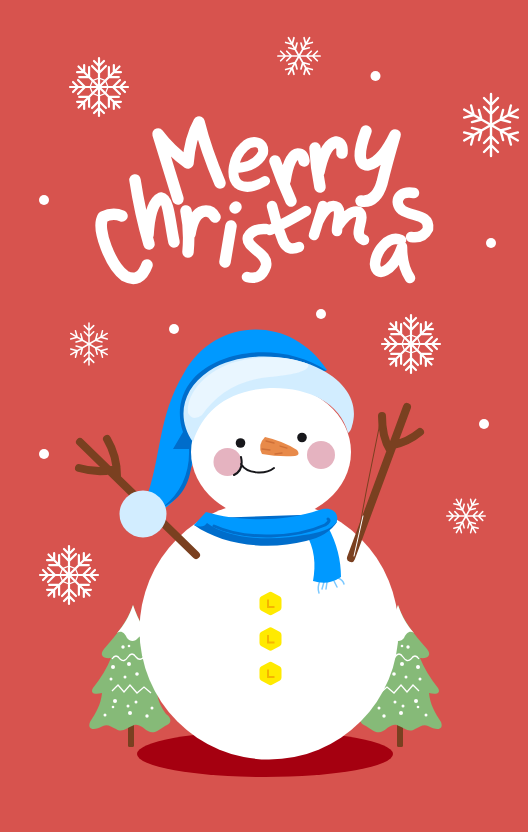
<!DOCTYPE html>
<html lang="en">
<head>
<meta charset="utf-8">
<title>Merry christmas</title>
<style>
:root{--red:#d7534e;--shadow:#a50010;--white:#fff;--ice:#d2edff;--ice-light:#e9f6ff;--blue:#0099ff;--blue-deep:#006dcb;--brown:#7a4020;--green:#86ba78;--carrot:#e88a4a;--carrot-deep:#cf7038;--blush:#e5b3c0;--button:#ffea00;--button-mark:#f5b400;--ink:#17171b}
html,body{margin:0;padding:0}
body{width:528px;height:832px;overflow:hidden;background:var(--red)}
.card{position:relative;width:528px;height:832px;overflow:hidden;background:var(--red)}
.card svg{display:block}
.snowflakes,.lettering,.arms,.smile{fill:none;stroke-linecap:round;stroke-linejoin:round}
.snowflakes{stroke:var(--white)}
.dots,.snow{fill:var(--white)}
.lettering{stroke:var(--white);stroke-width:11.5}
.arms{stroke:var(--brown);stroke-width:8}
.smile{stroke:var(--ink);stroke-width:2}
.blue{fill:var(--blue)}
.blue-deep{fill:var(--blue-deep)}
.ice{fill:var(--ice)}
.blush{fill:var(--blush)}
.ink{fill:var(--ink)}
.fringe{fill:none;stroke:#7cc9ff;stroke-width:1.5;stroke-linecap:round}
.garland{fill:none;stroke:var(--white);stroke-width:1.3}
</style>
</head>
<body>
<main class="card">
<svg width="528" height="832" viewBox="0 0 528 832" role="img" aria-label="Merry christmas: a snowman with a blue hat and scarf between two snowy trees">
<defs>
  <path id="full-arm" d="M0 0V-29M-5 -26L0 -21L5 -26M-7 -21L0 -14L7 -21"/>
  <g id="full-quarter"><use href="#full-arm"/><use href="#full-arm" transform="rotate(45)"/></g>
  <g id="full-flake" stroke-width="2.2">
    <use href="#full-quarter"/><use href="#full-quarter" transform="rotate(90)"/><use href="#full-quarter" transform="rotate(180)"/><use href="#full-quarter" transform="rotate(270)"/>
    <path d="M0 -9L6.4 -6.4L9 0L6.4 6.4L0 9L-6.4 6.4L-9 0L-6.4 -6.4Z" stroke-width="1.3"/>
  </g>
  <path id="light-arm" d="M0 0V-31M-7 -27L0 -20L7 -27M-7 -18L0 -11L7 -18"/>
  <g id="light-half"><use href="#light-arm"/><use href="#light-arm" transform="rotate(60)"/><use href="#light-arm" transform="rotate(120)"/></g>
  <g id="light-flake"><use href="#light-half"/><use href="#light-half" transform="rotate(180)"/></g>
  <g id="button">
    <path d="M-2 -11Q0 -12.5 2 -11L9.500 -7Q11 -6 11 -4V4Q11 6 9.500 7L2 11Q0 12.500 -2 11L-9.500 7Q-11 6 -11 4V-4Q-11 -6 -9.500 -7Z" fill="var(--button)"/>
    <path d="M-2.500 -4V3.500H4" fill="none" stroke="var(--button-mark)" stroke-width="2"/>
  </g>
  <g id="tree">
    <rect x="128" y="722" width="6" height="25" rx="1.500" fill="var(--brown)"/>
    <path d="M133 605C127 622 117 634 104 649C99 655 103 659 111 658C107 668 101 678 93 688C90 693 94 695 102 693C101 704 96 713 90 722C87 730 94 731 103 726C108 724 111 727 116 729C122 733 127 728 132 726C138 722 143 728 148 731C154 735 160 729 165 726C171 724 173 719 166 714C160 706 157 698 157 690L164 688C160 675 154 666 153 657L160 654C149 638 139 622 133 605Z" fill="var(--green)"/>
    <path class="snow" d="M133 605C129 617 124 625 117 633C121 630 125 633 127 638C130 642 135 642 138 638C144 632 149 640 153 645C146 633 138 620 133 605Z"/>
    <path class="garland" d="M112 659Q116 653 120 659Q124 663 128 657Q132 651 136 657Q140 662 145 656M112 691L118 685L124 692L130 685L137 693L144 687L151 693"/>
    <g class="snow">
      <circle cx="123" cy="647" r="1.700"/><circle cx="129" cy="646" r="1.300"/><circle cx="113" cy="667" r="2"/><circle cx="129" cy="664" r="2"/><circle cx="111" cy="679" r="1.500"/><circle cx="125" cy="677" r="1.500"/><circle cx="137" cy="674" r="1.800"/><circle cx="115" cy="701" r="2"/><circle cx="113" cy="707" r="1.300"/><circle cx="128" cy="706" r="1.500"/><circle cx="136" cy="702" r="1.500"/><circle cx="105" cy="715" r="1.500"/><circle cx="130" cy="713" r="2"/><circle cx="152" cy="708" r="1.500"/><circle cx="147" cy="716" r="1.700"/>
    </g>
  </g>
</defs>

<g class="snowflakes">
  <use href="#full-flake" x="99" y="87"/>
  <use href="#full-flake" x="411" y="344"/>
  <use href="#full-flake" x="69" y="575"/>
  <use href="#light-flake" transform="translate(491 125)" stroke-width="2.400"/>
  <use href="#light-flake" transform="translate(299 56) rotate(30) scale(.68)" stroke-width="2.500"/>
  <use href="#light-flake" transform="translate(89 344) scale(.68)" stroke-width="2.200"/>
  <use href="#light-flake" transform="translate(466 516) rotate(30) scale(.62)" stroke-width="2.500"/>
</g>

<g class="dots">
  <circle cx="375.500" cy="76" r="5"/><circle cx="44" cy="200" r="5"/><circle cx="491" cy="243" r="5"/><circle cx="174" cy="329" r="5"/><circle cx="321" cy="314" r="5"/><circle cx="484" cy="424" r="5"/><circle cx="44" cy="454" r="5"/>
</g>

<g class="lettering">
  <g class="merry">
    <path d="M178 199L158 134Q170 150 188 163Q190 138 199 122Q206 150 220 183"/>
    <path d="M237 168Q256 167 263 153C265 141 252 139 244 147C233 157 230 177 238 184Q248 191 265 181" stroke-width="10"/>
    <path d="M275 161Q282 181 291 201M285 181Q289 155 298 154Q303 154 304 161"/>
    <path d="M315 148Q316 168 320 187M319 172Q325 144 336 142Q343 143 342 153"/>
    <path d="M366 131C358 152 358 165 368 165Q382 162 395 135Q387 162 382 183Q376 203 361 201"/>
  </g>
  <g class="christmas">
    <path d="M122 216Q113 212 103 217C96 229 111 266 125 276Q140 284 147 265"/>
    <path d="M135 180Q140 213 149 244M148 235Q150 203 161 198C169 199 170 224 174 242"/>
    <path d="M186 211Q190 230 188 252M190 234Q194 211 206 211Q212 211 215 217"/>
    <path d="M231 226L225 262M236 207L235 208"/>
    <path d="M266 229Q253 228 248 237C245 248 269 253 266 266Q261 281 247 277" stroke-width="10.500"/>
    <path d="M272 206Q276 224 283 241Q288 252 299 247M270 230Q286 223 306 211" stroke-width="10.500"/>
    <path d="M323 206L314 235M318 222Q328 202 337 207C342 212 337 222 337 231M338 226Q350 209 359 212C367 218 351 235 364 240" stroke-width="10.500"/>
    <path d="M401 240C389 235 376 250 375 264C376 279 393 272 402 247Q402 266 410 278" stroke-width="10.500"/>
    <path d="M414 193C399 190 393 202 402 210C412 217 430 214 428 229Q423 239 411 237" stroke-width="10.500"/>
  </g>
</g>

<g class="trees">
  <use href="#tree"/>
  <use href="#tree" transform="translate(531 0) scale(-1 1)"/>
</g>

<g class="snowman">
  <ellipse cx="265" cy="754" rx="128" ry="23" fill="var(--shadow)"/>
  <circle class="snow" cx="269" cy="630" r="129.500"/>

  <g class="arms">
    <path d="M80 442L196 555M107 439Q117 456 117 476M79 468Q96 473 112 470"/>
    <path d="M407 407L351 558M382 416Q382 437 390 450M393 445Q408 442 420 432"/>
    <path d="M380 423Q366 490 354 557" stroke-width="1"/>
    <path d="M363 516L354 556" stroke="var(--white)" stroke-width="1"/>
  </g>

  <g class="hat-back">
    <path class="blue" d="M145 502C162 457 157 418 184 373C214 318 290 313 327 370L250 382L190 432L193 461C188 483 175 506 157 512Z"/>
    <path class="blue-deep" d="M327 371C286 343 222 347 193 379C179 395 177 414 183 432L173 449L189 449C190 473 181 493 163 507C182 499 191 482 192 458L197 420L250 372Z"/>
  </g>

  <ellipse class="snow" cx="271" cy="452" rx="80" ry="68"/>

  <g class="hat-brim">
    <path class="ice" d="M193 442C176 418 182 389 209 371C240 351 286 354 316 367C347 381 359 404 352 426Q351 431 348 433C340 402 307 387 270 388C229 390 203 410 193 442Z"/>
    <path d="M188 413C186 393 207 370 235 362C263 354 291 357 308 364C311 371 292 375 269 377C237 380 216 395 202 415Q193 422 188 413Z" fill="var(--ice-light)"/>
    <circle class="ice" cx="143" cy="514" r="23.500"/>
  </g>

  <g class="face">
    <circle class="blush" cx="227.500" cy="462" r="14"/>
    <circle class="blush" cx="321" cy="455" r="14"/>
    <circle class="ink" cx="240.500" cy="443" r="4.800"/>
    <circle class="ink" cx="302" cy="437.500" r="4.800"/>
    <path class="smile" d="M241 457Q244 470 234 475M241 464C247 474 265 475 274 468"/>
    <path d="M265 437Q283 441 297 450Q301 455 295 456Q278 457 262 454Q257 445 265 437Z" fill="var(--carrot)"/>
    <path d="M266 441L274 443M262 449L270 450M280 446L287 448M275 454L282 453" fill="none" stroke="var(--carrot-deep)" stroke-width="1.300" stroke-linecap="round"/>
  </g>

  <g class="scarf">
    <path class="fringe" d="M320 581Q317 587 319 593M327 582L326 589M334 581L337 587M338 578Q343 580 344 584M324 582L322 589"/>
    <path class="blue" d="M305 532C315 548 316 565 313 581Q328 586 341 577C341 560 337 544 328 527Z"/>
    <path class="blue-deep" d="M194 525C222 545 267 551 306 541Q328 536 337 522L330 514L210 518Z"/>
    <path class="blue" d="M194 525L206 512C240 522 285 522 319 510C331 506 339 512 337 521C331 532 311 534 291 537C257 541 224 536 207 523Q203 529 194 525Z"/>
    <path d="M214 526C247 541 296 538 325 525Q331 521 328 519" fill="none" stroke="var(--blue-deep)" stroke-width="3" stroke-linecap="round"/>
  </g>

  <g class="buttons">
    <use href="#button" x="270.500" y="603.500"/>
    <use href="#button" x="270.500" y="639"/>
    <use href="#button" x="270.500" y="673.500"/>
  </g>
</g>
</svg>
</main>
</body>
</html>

**ASSIGNMENT**
Across the entries, tally every line that contains the word "blush" and report the sum by itself.

**OUTPUT FOR THIS EXERCISE**
4